*TASK GOAL*
Report every line below that carries the word "fract".
BEGIN RECORDS FOR THIS EXERCISE
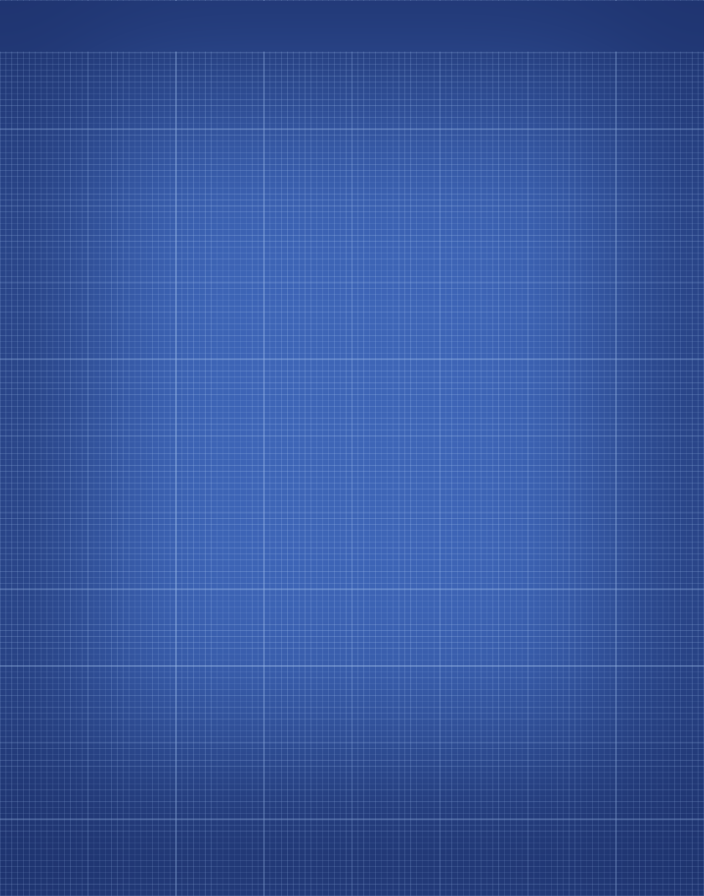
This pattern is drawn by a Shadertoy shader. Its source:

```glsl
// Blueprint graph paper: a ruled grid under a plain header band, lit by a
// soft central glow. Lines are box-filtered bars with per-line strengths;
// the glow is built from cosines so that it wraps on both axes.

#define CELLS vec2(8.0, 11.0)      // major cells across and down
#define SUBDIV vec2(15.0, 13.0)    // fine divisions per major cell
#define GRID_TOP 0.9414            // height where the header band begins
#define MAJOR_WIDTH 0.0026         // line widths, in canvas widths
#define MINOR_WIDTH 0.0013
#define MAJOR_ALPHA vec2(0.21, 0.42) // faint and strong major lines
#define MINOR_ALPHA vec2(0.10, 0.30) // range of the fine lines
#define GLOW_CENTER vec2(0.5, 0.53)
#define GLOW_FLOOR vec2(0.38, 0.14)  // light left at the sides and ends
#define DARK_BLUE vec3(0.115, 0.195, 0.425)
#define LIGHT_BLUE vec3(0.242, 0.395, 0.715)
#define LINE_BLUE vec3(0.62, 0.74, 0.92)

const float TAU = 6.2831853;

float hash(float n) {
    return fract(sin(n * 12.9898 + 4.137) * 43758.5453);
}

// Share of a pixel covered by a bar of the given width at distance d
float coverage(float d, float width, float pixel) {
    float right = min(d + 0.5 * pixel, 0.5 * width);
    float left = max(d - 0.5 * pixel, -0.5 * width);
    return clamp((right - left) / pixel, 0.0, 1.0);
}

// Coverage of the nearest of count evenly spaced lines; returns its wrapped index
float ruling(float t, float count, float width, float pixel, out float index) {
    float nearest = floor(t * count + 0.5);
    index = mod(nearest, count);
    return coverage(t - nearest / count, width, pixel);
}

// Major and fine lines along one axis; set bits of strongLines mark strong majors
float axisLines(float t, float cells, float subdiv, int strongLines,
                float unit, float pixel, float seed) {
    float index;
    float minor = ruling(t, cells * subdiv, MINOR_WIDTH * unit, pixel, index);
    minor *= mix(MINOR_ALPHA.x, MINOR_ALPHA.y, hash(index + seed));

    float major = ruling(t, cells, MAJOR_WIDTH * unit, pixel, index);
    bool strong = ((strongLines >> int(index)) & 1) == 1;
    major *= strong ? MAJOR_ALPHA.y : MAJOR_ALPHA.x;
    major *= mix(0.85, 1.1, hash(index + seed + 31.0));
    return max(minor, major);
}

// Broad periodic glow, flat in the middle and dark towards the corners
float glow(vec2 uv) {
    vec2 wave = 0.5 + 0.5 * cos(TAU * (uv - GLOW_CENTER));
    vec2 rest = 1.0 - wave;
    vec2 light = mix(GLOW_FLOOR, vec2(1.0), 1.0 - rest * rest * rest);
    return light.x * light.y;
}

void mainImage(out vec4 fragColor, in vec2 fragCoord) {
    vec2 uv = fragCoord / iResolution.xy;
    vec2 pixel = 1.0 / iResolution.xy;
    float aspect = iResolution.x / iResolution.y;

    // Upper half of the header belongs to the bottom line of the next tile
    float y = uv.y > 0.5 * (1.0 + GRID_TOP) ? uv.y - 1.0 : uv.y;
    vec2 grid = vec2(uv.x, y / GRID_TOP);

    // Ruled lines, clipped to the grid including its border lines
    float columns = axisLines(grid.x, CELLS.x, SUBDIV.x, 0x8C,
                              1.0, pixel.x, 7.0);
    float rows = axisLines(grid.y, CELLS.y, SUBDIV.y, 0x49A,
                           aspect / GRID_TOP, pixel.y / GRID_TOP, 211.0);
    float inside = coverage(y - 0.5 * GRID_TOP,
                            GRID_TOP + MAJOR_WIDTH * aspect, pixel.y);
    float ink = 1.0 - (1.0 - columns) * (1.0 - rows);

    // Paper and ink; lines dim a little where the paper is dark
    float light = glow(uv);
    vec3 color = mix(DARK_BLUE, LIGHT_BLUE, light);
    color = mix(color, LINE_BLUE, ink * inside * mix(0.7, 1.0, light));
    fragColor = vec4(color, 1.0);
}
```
END RECORDS FOR THIS EXERCISE
BEGIN RECORDS FOR THIS EXERCISE
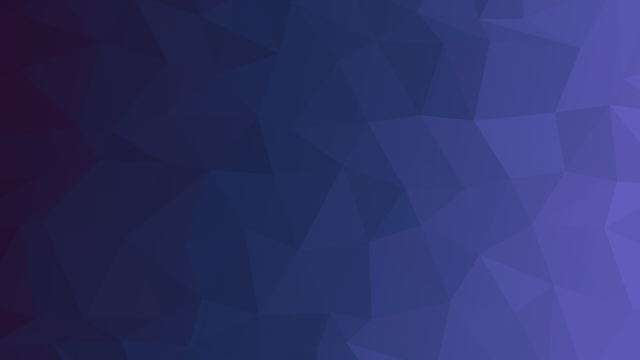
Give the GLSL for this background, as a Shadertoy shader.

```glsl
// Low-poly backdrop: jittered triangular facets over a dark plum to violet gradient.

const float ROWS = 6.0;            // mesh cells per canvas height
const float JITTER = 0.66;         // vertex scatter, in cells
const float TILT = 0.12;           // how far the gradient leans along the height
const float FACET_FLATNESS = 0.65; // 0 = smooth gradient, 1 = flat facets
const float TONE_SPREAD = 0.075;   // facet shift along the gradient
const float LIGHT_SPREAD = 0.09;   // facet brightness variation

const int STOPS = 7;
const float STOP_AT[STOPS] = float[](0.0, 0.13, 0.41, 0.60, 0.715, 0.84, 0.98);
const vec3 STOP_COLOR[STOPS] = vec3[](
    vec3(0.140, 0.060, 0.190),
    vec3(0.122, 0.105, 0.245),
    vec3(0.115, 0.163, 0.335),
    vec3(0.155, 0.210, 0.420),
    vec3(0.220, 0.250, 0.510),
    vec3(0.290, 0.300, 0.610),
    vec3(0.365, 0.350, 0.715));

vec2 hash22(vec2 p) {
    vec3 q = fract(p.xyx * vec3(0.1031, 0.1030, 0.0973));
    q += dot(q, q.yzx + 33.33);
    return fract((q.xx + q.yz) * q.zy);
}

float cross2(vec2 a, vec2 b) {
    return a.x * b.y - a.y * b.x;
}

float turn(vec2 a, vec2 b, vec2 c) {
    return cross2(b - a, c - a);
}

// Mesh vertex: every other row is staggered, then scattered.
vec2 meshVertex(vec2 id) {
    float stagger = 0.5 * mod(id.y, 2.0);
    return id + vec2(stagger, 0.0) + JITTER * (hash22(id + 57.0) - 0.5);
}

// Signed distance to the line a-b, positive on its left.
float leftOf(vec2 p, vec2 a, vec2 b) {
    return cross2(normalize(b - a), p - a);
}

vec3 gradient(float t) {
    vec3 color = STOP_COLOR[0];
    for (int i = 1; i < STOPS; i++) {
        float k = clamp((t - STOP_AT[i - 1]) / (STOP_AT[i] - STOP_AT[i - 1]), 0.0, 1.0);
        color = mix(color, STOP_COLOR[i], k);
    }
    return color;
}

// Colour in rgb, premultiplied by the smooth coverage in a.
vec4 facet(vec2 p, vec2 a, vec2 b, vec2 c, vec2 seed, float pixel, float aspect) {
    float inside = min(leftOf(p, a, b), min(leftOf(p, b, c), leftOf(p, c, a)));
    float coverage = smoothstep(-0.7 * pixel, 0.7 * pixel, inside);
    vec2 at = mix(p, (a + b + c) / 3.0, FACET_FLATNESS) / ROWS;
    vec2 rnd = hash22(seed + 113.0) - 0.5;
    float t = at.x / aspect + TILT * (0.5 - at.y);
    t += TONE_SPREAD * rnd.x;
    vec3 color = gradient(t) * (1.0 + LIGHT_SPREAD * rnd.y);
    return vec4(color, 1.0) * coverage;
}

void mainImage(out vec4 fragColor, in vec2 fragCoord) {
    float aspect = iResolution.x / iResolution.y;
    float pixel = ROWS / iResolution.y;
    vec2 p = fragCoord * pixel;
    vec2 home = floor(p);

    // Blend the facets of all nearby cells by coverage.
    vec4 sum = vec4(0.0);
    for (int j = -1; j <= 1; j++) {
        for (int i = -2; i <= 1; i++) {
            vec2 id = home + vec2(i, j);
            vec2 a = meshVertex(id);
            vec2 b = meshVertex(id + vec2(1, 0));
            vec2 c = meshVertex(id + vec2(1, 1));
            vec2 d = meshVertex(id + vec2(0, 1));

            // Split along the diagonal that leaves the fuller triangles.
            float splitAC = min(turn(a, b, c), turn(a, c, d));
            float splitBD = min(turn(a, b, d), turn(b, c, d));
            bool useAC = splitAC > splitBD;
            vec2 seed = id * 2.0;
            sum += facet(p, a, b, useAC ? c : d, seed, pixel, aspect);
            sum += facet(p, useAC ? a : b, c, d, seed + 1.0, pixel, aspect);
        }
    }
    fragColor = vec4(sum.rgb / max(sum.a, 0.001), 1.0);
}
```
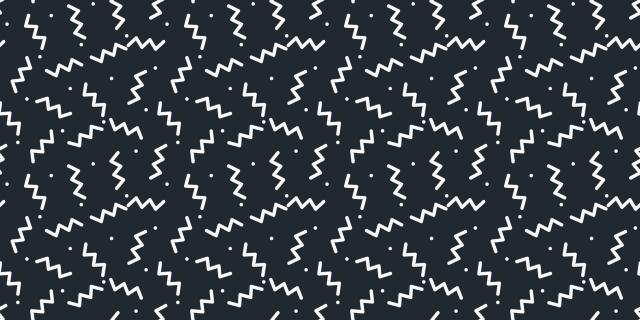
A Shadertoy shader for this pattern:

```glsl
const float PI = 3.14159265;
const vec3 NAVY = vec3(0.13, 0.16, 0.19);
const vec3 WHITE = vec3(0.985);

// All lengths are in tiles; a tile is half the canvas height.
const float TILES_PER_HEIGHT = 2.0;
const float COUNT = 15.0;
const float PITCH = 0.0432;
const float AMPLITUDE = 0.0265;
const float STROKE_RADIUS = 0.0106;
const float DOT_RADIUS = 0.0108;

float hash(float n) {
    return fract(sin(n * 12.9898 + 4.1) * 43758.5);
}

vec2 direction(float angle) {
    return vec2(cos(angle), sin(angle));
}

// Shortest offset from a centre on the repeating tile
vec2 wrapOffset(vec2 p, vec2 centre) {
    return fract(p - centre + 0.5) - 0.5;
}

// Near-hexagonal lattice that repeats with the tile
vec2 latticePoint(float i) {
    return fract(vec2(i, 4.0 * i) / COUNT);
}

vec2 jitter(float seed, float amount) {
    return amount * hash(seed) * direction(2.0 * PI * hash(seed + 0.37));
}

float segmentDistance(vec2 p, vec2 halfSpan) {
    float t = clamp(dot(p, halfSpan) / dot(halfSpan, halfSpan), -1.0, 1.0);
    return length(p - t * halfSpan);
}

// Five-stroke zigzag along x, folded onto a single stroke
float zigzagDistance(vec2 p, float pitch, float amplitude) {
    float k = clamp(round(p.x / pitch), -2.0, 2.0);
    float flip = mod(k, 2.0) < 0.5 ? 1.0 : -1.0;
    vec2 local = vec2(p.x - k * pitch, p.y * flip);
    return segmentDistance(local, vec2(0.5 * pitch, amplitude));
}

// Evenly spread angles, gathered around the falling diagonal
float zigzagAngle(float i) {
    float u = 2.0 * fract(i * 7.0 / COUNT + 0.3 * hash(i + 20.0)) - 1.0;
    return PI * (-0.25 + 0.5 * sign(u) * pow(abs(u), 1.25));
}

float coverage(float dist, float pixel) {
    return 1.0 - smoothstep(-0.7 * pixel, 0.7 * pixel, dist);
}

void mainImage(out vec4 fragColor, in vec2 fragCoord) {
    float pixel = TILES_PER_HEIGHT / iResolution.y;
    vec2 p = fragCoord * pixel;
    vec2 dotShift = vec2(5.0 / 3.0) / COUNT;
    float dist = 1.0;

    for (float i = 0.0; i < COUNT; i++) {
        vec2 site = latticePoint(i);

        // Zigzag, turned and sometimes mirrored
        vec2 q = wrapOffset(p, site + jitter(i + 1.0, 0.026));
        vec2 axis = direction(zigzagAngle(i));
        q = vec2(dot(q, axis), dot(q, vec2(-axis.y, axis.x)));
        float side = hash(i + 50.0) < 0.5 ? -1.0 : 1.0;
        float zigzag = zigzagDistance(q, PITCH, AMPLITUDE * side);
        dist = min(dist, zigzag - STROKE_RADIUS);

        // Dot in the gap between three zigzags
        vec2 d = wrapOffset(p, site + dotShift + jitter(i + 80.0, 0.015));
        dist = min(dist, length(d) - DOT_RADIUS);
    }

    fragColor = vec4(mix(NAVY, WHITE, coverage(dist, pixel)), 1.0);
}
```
END RECORDS FOR THIS EXERCISE
*OUTPUT*
    return fract(sin(n * 12.9898 + 4.137) * 43758.5453);
    vec3 q = fract(p.xyx * vec3(0.1031, 0.1030, 0.0973));
    return fract((q.xx + q.yz) * q.zy);
    return fract(sin(n * 12.9898 + 4.1) * 43758.5);
    return fract(p - centre + 0.5) - 0.5;
    return fract(vec2(i, 4.0 * i) / COUNT);
    float u = 2.0 * fract(i * 7.0 / COUNT + 0.3 * hash(i + 20.0)) - 1.0;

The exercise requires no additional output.